A Reading FC supporter asked me recently about what he thought was a peculiar action by the referee at one of Reading’s games.

This concerned the use of the magic spray, which referees at that level use, when attacking teams have a free kick near to their opponent’s goal.

This spray developed in South America has spread throughout the football world, but there is no mention of it in the Laws of the Game.

In fact, the Laws say that only those lines indicated in Law 1, can be marked on the field of play. These lines however are tolerated because after a few minutes they disappear.

Referees use the spray in two places.

First, spraying a small semi-circle around the area of the offence and therefore where the kick must be taken.

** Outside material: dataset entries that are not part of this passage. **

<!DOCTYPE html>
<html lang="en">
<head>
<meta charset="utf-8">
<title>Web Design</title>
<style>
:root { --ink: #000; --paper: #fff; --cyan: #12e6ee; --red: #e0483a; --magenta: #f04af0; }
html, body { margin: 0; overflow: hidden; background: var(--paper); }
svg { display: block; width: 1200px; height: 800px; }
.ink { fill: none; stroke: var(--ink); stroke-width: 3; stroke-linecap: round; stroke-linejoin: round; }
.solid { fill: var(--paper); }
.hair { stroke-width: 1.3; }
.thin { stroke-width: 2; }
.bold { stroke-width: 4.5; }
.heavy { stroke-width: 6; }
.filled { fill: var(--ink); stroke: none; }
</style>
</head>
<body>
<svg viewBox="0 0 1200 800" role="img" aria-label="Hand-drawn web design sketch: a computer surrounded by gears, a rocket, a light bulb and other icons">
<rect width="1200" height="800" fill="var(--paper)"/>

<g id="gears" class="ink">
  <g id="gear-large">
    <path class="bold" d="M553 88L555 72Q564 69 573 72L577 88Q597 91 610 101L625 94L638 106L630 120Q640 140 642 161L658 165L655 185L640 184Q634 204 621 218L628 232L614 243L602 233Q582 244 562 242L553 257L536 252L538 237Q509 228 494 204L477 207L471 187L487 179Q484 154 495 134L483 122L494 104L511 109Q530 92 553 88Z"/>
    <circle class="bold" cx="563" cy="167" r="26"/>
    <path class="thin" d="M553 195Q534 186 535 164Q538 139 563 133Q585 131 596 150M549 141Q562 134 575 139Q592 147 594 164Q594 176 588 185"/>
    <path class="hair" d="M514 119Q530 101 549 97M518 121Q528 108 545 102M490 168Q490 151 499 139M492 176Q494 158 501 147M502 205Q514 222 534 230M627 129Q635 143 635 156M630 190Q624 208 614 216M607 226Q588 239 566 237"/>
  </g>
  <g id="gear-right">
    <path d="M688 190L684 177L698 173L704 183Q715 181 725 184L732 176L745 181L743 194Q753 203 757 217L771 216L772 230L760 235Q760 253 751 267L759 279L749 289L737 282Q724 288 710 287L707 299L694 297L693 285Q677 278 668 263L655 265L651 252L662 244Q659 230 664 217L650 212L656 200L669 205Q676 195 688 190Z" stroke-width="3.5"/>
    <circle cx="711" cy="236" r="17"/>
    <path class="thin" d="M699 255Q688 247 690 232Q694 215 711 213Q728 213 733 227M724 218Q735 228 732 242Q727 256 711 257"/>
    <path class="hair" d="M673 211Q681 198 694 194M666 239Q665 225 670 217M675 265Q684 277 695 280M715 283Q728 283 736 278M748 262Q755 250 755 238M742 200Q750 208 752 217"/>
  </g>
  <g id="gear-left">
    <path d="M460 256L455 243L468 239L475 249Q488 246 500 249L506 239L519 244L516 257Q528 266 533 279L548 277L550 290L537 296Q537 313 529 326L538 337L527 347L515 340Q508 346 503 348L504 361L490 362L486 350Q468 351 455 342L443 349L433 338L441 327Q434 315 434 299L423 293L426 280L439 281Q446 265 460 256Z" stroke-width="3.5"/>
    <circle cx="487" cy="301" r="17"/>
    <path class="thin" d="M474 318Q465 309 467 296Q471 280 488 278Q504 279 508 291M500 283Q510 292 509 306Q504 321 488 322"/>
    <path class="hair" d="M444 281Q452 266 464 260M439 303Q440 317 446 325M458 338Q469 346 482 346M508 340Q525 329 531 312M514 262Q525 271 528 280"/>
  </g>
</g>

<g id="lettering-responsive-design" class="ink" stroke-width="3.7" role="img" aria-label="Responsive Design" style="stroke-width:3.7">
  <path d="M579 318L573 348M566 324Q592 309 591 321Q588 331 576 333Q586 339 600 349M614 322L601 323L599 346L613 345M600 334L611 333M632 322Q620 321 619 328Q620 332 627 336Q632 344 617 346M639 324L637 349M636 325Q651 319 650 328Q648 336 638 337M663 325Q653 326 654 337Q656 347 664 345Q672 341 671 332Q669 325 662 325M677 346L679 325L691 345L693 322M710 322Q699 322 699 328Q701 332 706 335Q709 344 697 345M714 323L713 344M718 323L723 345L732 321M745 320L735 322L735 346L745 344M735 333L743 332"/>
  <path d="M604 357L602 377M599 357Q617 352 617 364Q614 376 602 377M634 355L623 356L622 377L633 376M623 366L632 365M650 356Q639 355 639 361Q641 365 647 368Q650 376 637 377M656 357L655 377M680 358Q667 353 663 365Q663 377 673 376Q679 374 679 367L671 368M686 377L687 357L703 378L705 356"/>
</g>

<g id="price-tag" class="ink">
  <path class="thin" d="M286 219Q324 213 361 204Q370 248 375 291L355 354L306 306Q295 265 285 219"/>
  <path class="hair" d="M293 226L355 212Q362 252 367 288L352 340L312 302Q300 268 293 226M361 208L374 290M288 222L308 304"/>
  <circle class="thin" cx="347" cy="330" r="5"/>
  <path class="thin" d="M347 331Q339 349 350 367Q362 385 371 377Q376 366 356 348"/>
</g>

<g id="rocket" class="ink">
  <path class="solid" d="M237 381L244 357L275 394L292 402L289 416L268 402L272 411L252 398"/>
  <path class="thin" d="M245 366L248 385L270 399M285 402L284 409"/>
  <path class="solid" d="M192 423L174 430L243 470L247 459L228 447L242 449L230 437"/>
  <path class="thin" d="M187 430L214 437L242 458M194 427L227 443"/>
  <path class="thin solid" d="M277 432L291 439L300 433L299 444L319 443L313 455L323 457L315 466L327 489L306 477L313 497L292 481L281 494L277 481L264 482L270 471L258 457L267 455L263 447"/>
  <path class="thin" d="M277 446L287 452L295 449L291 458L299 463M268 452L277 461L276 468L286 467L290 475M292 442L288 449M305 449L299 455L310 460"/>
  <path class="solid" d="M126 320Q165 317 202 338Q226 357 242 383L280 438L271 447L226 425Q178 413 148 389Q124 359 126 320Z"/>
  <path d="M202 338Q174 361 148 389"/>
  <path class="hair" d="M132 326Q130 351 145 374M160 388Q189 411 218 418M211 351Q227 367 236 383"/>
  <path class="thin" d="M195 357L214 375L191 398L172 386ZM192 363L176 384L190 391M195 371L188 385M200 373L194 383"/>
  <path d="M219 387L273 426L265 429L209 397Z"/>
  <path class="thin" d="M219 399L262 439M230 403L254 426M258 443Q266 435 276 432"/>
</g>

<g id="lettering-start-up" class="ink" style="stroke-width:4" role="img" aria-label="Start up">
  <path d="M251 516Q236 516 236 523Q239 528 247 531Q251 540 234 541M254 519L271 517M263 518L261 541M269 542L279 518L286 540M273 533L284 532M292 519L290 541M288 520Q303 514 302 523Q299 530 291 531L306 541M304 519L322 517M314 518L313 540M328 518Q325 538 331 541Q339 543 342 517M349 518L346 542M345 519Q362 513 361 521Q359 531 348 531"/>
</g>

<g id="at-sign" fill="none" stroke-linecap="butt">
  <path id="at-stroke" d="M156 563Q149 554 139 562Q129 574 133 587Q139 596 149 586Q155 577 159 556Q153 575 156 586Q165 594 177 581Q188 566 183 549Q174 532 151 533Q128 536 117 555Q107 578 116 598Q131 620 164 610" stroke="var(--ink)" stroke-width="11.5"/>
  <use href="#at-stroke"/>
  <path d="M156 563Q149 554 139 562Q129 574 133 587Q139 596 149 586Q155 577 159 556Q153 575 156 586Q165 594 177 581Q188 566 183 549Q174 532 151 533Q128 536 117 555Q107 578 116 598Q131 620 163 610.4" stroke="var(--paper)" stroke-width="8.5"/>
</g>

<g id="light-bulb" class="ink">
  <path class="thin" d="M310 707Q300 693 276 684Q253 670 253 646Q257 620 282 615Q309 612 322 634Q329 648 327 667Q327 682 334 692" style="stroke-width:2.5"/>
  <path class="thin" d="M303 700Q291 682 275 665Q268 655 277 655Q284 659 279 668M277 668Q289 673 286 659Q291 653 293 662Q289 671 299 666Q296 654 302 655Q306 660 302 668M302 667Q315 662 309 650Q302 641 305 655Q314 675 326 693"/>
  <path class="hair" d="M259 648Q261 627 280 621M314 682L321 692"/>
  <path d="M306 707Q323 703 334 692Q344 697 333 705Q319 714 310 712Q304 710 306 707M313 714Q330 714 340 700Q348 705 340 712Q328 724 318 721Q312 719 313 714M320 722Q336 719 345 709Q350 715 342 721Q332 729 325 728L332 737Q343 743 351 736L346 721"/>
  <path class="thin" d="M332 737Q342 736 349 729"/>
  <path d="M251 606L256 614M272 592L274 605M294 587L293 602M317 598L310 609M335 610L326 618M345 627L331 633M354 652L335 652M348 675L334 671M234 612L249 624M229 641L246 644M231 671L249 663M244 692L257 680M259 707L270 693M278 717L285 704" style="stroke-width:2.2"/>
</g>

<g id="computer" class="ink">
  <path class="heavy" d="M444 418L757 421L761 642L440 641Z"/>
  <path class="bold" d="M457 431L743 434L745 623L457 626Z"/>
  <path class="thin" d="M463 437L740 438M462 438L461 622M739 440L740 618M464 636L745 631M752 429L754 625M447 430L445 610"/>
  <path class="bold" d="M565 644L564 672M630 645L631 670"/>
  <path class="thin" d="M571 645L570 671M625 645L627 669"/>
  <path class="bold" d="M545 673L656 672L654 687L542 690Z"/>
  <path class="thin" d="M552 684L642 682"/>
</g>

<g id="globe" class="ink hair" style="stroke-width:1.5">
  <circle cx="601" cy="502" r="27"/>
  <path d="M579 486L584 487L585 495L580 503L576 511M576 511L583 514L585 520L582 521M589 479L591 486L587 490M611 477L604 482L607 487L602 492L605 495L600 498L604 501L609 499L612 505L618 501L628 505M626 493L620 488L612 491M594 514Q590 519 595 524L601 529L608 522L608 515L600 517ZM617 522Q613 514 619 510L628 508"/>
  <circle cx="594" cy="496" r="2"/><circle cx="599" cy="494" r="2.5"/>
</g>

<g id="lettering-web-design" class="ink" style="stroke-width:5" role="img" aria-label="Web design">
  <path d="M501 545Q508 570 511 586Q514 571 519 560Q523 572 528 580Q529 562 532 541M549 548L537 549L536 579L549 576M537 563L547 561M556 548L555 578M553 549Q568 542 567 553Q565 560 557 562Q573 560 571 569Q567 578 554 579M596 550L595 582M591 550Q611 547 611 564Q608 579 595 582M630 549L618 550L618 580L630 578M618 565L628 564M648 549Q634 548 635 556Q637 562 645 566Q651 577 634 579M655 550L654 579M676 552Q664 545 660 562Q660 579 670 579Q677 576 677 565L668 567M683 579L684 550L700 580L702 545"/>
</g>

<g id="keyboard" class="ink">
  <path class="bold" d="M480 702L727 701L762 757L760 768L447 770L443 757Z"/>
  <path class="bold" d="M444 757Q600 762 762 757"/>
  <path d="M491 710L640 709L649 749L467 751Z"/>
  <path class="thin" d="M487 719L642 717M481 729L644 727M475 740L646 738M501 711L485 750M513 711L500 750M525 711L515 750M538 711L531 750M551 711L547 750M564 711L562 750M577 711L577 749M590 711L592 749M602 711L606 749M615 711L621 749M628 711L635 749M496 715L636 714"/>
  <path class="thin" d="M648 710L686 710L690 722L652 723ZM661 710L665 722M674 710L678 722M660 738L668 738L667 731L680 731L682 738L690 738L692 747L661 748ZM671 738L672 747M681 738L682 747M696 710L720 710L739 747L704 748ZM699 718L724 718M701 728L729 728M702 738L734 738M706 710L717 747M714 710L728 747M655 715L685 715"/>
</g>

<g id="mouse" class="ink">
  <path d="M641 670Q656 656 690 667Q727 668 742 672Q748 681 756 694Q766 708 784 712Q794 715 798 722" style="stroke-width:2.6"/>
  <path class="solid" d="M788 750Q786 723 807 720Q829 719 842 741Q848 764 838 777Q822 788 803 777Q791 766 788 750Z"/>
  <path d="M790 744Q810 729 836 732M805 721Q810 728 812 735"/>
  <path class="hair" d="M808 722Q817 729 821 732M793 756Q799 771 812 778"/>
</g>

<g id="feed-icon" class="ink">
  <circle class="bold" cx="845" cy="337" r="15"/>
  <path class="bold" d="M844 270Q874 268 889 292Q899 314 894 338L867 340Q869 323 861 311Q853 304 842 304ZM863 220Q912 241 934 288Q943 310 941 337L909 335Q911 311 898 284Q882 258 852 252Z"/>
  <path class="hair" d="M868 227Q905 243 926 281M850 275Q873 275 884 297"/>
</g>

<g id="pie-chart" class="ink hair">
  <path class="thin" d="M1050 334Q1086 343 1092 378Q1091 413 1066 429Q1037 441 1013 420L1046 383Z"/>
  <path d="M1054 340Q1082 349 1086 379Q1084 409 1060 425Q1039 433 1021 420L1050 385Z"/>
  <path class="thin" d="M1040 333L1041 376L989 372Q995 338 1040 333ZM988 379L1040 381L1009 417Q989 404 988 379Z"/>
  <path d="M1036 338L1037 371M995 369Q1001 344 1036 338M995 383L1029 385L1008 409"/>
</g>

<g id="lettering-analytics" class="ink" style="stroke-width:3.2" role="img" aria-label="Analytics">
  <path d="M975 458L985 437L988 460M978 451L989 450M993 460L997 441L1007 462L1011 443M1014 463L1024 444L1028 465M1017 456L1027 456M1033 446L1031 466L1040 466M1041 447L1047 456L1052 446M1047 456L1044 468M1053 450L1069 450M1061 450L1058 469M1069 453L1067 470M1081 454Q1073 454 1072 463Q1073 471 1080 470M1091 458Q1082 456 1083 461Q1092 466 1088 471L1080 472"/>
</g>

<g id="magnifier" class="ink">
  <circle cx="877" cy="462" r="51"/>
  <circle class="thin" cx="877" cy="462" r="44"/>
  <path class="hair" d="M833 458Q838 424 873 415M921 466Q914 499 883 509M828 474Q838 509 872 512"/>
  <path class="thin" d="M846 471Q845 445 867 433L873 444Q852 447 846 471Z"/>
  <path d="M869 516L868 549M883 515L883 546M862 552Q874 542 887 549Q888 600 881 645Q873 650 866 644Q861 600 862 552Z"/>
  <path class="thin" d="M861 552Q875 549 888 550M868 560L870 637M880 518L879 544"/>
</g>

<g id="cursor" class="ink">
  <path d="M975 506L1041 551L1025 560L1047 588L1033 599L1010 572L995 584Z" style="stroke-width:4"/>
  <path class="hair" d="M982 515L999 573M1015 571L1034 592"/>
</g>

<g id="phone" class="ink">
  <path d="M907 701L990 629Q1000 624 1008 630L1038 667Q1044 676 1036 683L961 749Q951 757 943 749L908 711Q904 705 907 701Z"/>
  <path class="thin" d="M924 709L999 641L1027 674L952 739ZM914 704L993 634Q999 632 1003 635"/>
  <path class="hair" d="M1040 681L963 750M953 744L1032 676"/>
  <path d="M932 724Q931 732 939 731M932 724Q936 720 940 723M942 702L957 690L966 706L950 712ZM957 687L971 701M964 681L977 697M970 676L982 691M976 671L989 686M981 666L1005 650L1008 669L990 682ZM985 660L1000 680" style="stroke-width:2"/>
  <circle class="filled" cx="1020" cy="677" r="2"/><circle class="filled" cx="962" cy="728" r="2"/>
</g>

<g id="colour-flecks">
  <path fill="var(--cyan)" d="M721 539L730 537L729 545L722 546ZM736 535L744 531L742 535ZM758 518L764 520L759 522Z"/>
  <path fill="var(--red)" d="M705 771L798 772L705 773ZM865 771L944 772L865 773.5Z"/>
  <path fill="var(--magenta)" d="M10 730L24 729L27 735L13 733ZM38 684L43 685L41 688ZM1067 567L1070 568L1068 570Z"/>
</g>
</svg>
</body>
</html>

 Before the spray, assistant referees in the higher regions of the game had to watch this area carefully, so they could inform the referee by their radio system, if the ball was moved forward while his back was turned. A common players’ trick, which now can’t happen.

The referee paces out 10 yards, the minimum distance that opposing players can stand and draws a line with the spray.

This is what this particular referee didn’t do, having paced out the 10 yards, he left the spray in the tin. ‘Why did he do that?’ my questioner wanted to know. I’ve no idea.

Despite its lack of legal status, the spray is extremely powerful. Referees are told that if any defender steps over the line before the kick is taken, they should be shown a yellow card. Whereas players would often shuffle or step forward, they now stay behind the line.

I saw an innovative use of the spray recently. The referee was going over to speak to his assistant referee followed, as usual, by players

 He stopped and drew a semi-circle with his spray and told them to stay behind it – and they did. Why the referee at the Madejski Stadium chose to ignore the spray’s benefit, we shall never know